I spent Sunday afternoon at the ultimate potluck. The formula? Sunny day, sprawling backyard (with pool!), plenty of shade, and dozens of food bloggers gathering with their favorite plates and platters in tow (I pulled together this crispy gnocchi recipe). Owen was kind enough to open up his house, Guy (with help from some fairy angels) helped wrangle us into some semblance of order, and the whole day came together beautifully under a massive bay laurel tree. It was the second official gathering of Bay Area food bloggers.
Back in 2004, Alder, Pim, Amy, Derrick, Alaina, Anne, Heather and I had a casual get-together in my kitchen, but looking back I don't think any of us could have anticipated the amazing expansion of the food blog community since then. I think I speak for all of us when I say that I feel very lucky to have met so many fantastic individuals because of this site - other site publishers, writers and (of course) readers. I can't wait for an international get-together. I'd love to try to make something happen in the next couple years (giving people plenty of time to plan and save money).
At something like this, the whole "what do I wear?" thing goes out the window (sort of). Instead, you start thinking about what you want to bring for the potluck, to share with people. This year everyone outdid themselves - it was a beautiful selection of cheeses, salads, wonderful wines, meats, and no shortage of sweets.

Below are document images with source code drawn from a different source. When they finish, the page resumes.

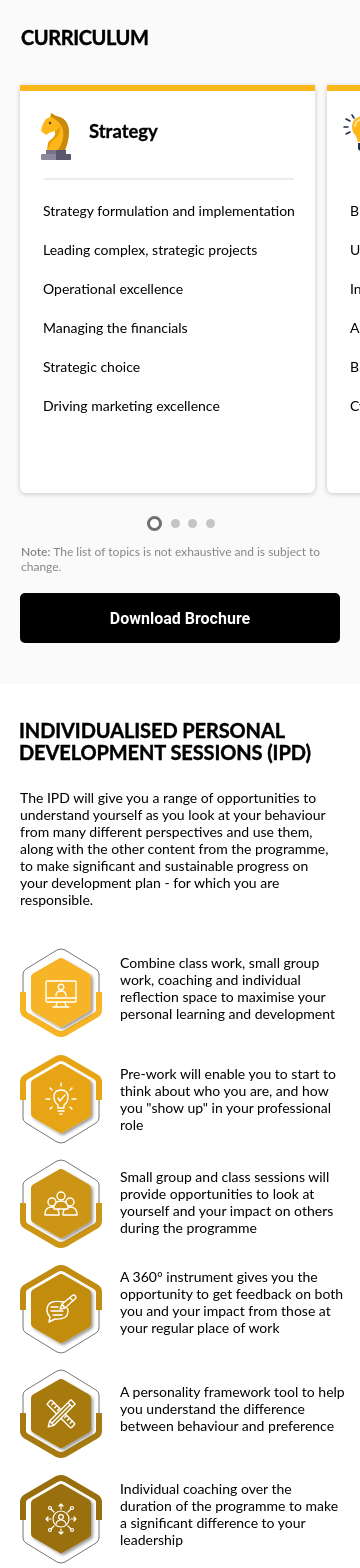
<!DOCTYPE html>
<html lang="en">
<head>
<meta charset="utf-8">
<title>Curriculum</title>
<style>
:root {
  --amber: #fdb71a;
  --ink: #000;
  --muted: #858585;
  --panel: #fafafa;
  --dot: #c4c4c4;
}
* { box-sizing: border-box; margin: 0; padding: 0; }
html, body { width: 360px; height: 1568px; overflow: hidden; }
body { background: #fff; color: var(--ink); font: 14px/17px Lato, "Open Sans", sans-serif; white-space: nowrap; }
svg { display: block; flex: none; }
ul, ol { list-style: none; }
h1, h2 { font-size: 20px; line-height: 22px; font-weight: 700; -webkit-text-stroke: .4px var(--ink); }
.curriculum { height: 684px; padding: 26px 0 0 20px; background: var(--panel); overflow: hidden; }
.curriculum h1 { padding-left: 1px; letter-spacing: -.4px; }
.cards { display: flex; gap: 12px; margin-top: 37px; }
.card { flex: none; width: 295px; height: 408px; padding: 0 23px; background: #fff; border-top: 6px solid var(--amber); border-radius: 1px 1px 6px 6px; box-shadow: 0 1px 5px rgba(0,0,0,.22); }
.card header { display: flex; height: 89px; padding-top: 22px; margin-left: 1px; border-bottom: 2px solid #ececec; width: 250px; }
.card h3 { margin: 6px 0 0 16px; font-size: 18.5px; line-height: 24px; font-weight: 700; -webkit-text-stroke: .3px var(--ink); }
.card ul { display: grid; grid-auto-rows: 39px; padding-top: 11px; align-items: center; }
.pager { display: flex; align-items: center; gap: 8.5px; height: 16px; margin: 22px 0 0 127px; }
.pager i { width: 9px; height: 9px; border-radius: 50%; background: var(--dot); }
.pager .current { width: 15px; height: 15px; background: #fff; border: 3px solid #707070; }
.note { margin: 13px 0 0 1px; font-size: 12px; line-height: 15px; color: var(--muted); }
.note b { font-weight: 600; }
.download { display: flex; align-items: center; justify-content: center; width: 320px; height: 50px; margin-top: 19px; border-radius: 5px; background: #000; color: #fff; font: 700 16px Roboto, sans-serif; text-decoration: none; }
.sessions { padding: 35px 0 0 20px; }
.sessions h2 { margin-left: -1px; letter-spacing: -.1px; }
.intro { margin: 26px 0 40px; }
.steps { display: grid; grid-template-rows: 106px repeat(4, 105px) 94px; }
.step { display: flex; gap: 18px; color: var(--tone); }
.step p { color: var(--ink); padding-top: var(--drop); }
.glyph { fill: none; stroke: #fff; stroke-width: 1.4; stroke-linecap: round; stroke-linejoin: round; }
</style>
</head>
<body>
<svg width="0" height="0" style="position:absolute" aria-hidden="true">
  <defs>
    <filter id="soft-shadow" x="-20%" y="-20%" width="150%" height="150%">
      <feDropShadow dx="2" dy="2" stdDeviation="1.5" flood-color="#000" flood-opacity=".4"/>
    </filter>
    <g id="frame">
      <path d="M-38 2V-19Q-38 -22 -35 -24L-4 -43Q0 -45 4 -43L35 -24Q38 -22 38 -19V2" fill="none" stroke="#777"/>
      <path d="M-38 -1V17Q-38 20 -35 22L-4 40Q0 42 4 40L35 22Q38 20 38 17V-1" fill="none" stroke="currentColor" stroke-width="6"/>
    </g>
    <polygon id="core" points="0,-31 26,-16 26,15 0,30 -26,15 -26,-16" fill="currentColor" stroke="currentColor" stroke-width="8" stroke-linejoin="round" filter="url(#soft-shadow)"/>
    <g id="person">
      <circle cy="-4" r="4"/>
      <path d="M-7 9V7Q-6 1 0 1Q6 1 7 7V9Z"/>
    </g>
  </defs>
</svg>

<section class="curriculum">
  <h1>CURRICULUM</h1>
  <div class="cards">
    <article class="card">
      <header>
        <svg width="30" height="48" viewBox="0 0 30 48" style="margin-left:-3px" aria-hidden="true">
          <path d="M6 37Q6 30 12 25Q15 22 14 18Q10 19 8 20L5 22L0 18Q1 11 5 6L9 4L10 0L15 3Q27 5 28 18Q28 28 24 37Z" fill="#fdb71a"/>
          <path d="M10 0L15 3Q27 5 28 18Q28 28 24 37H17Q24 27 22 17Q20 8 10 4Z" fill="#c98a0b"/>
          <path d="M14 18Q18 17 19 12Q20 20 15 25Q9 29 8 35Q4 30 12 25Q15 22 14 18Z" fill="#e39d08"/>
          <circle cx="9" cy="10" r="1.2" fill="#4a3a20"/>
          <path d="M5 37H25V42H5Z" fill="#77738a"/>
          <path d="M15 37H25V42H15Z" fill="#5b566d"/>
          <rect y="41" width="30" height="6" rx="1" fill="#8c889b"/>
          <path d="M15 41H29Q30 41 30 42V46Q30 47 29 47H15Z" fill="#5b566d"/>
        </svg>
        <h3 style="margin-left:18px">Strategy</h3>
      </header>
      <ul>
        <li>Strategy formulation and implementation</li>
        <li>Leading complex, strategic projects</li>
        <li>Operational excellence</li>
        <li>Managing the financials</li>
        <li>Strategic choice</li>
        <li>Driving marketing excellence</li>
      </ul>
    </article>
    <article class="card">
      <header style="border-color:transparent">
        <svg width="40" height="42" viewBox="0 0 40 42" style="margin-left:-8px" aria-hidden="true">
          <g stroke="#1f2f46" stroke-width="1.6" stroke-linecap="round">
            <path d="M3 6L7 8M1 14H5M3 21L7 19M9 2L11 5"/>
          </g>
          <path d="M20 3Q9 4 9 14Q9 19 13 23L15 29H25L28 23Q32 18 31 13Q30 4 20 3Z" fill="#fdb71a"/>
          <path d="M20 6Q12 7 12 14" fill="none" stroke="#ffe08a" stroke-width="2"/>
          <path d="M15 30H25V36L22 39H18L15 36Z" fill="#1f2f46"/>
        </svg>
      </header>
      <ul>
        <li>B</li>
        <li>U</li>
        <li>In</li>
        <li>A</li>
        <li>B</li>
        <li>Cy</li>
      </ul>
    </article>
  </div>
  <div class="pager"><i class="current"></i><i></i><i></i><i></i></div>
  <p class="note"><b>Note:</b> The list of topics is not exhaustive and is subject to<br>change.</p>
  <a class="download" href="#">Download Brochure</a>
</section>

<section class="sessions">
  <h2>INDIVIDUALISED PERSONAL<br>DEVELOPMENT SESSIONS (IPD)</h2>
  <p class="intro">The IPD will give you a range of opportunities to<br>understand yourself as you look at your behaviour<br>from many different perspectives and use them,<br>along with the other content from the programme,<br>to make significant and sustainable progress on<br>your development plan - for which you are<br>responsible.</p>
  <ol class="steps">
    <li class="step" style="--tone:#f6b426;--drop:6px">
      <svg width="82" height="90" viewBox="-41 -45 82 90" aria-hidden="true">
        <use href="#frame"/><use href="#core"/>
        <g class="glyph">
          <rect x="-15" y="-12" width="30" height="21" rx="1"/>
          <path d="M-15 5H15M-4 9L-5 14M4 9L5 14M-8 14H8"/>
          <circle cy="-6" r="2.8"/>
          <path d="M-5 3Q-5 -2 0 -2Q5 -2 5 3"/>
        </g>
      </svg>
      <p>Combine class work, small group<br>work, coaching and individual<br>reflection space to maximise your<br>personal learning and development</p>
    </li>
    <li class="step" style="--tone:#e7a516;--drop:11px">
      <svg width="82" height="90" viewBox="-41 -45 82 90" aria-hidden="true">
        <use href="#frame" transform="scale(1 -1)"/><use href="#core"/>
        <g class="glyph">
          <path d="M-3 9V6Q-7 3 -7 -2Q-7 -9 0 -9Q7 -9 7 -2Q7 3 3 6V9ZM-3 12H3M-1 15H1M-3 -1L-1 2L4 -4"/>
          <path d="M0 -16V-13M-11 -11L-9 -9M11 -11L9 -9M-15 0H-11M11 0H15M-11 10L-9 8M11 10L9 8"/>
        </g>
      </svg>
      <p>Pre-work will enable you to start to<br>think about who you are, and how<br>you "show up" in your professional<br>role</p>
    </li>
    <li class="step" style="--tone:#cd9516;--drop:9px">
      <svg width="82" height="90" viewBox="-41 -45 82 90" aria-hidden="true">
        <use href="#frame"/><use href="#core"/>
        <g class="glyph">
          <use href="#person" x="-9" y="2"/>
          <use href="#person" x="9" y="2"/>
          <g fill="#cd9516"><use href="#person" y="-4"/></g>
        </g>
      </svg>
      <p>Small group and class sessions will<br>provide opportunities to look at<br>yourself and your impact on others<br>during the programme</p>
    </li>
    <li class="step" style="--tone:#c28c11;--drop:4px">
      <svg width="82" height="90" viewBox="-41 -45 82 90" aria-hidden="true">
        <use href="#frame" transform="scale(1 -1)"/><use href="#core"/>
        <g class="glyph">
          <path d="M3 -7Q-14 -10 -14 1Q-14 5 -11 8L-12 13L-6 10Q7 11 7 2Q7 0 6 -1"/>
          <path d="M-10 -2H-3M-10 2H2M-8 6H1"/>
          <path d="M-1 0L1 -5L12 -14Q15 -14 15 -11L4 -1ZM1 -5L4 -1M9 -11L12 -8"/>
        </g>
      </svg>
      <p>A 360° instrument gives you the<br>opportunity to get feedback on both<br>you and your impact from those at<br>your regular place of work</p>
    </li>
    <li class="step" style="--tone:#a67a11;--drop:14px">
      <svg width="82" height="90" viewBox="-41 -45 82 90" aria-hidden="true">
        <use href="#frame"/><use href="#core"/>
        <g class="glyph" stroke-width="1.2">
          <g transform="rotate(45)">
            <rect x="-17" y="-3" width="34" height="6" rx="1"/>
            <path d="M-13 -3V0M-9 -3V0M-5 -3V0M5 -3V0M9 -3V0M13 -3V0"/>
          </g>
          <path transform="rotate(-45)" d="M-18 0L-13 -3H17V3H-13ZM-13 -3V3M13 -3V3M-13 0H13" fill="#a67a11"/>
        </g>
      </svg>
      <p>A personality framework tool to help<br>you understand the difference<br>between behaviour and preference</p>
    </li>
    <li class="step" style="--tone:#996f0d;--drop:6px">
      <svg width="82" height="90" viewBox="-41 -45 82 90" aria-hidden="true">
        <use href="#frame" transform="scale(1 -1)"/><use href="#core"/>
        <g class="glyph" style="stroke-width:1.2">
          <circle r="8"/>
          <circle cy="-2" r="2.4"/>
          <path d="M-5 5Q-4 1 0 1Q4 1 5 5"/>
          <g id="rays">
            <path id="ray" d="M0 -10V-15M-2 -13L0 -15L2 -13"/>
            <use href="#ray" transform="rotate(90)"/>
            <use href="#ray" transform="rotate(180)"/>
            <use href="#ray" transform="rotate(270)"/>
          </g>
          <path d="M-7 -7L-10 -10M7 -7L10 -10M-7 7L-10 10M7 7L10 10"/>
          <circle cx="-11" cy="-11" r="1.5"/><circle cx="11" cy="-11" r="1.5"/>
          <circle cx="-11" cy="11" r="1.5"/><circle cx="11" cy="11" r="1.5"/>
        </g>
      </svg>
      <p>Individual coaching over the<br>duration of the programme to make<br>a significant difference to your<br>leadership</p>
    </li>
  </ol>
</section>
</body>
</html>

Garrett's rustic olive loaf
I decided to to do a pasta salad, sort-of. Don't start yawning quite yet. I used gnocchi instead of noodles, and a different cooking technique. I've sworn off boiling gnocchi for the time-being. Instead I've been pan-searing fresh gnocchi in a skillet until it is looks like the photo at the beginning of this post. Delicious. The crust gives great texture and eye appeal. For the potluck I decided to pair the gnocchi with a medley of fresh summer shell beans and some chanterelle mushrooms. I think the key was keeping the components mostly separated until I was ready to plate it so the gnocchi would stay intact and home I would finish everything off in one skillet.
Kim Goodfriend's Nectarine-Blueberry CrackClafoutisCobbler
I've included shots of some of the other contributions to the potluck. Not at all comprehensive. Penny did a nice photo round up on Flickr that you can see here.
Recipe du Jour - Golden, Crispy Gnocchi with Summer Shell Beans. As you can clearly see from this shot, I have a hard time talking and shooting at the same time
Thanks to everyone who helped pull this together. And thank-you Elise for sending me home with some delicious apple butter.
Golden, Crispy Gnocchi with Summer Shell Beans
Look for fresh shell beans, still in pods at your farmers' markets. This time I used cranberry beans, not being able to resist their vibrant, mottled pink pods. I also added a few handfuls of butter beans, and of course favas (which I can get here at the market through November). Most beans you can pop right out of the pod and throw into a pot of boiling water to cook. Favas you need to remove the beans from their big outer pods, give them a quick boil (a minute or two), drain, rinse with cold water to cool them off, and then pop them out of their light colored inner shell. Intensive but worth it.
I buy fresh gnocchi from a pasta maker at the farmers' market as well. Throw them right in a well-seasoned pan with some clarified butter, toss and let them brown on each side, no boiling. This is not a typo.
fresh shell beans (try a mix of fava, cranberry beans, butter beans), shelled, roughly three cups of beans
1 pound fresh gnocchi
1/2 pound chanterelle mushrooms (optional - if you can't get chanterelles, skip the mushrooms)
a few sprigs of fresh thyme, leaves only
3 medium shallots, thinly sliced
a big handful of small cherry tomatoes, halved
clarified butter or extra virgin olive oil
splash of cream (optional)
freshly grated parmesan (optional)
Take the shelled beans and cook each type of bean in its own pot of water. They will take between 10 and 20 minutes to cook (taste to tell when they are done). Drain and salt to taste. Set aside. See header notes re: fava beans.
Heat a couple tablespoons of clarified butter (or olive oil) in a large well-seasoned (or non-stick) skillet over medium-high heat. Add the gnocchi in a single layer and toss to coat with the butter. Let them cook until they are golden brown on the bottoms and then use a metal spatula to flip the gnocchi. Cook until they are golden all over. Salt, transfer to a platter and set aside.
Clean out that same big skillet, add a bit more butter or oil, and over medium-high heat saute the mushrooms, shallots and thyme along with a few pinches of salt and pepper. The mushrooms will release a bit of moisture, keep cooking, and let them get a bit of color (another minute or two).
Toss the cooked shell beans into the skillet with the mushrooms, add the tomatoes and cook for another few seconds. Remove from heat and stir in a splash of cream if you like. Pour the beans and mushrooms over the gnocchi and sprinkle with grated parmesan.
Serve family style on a big plate or platter.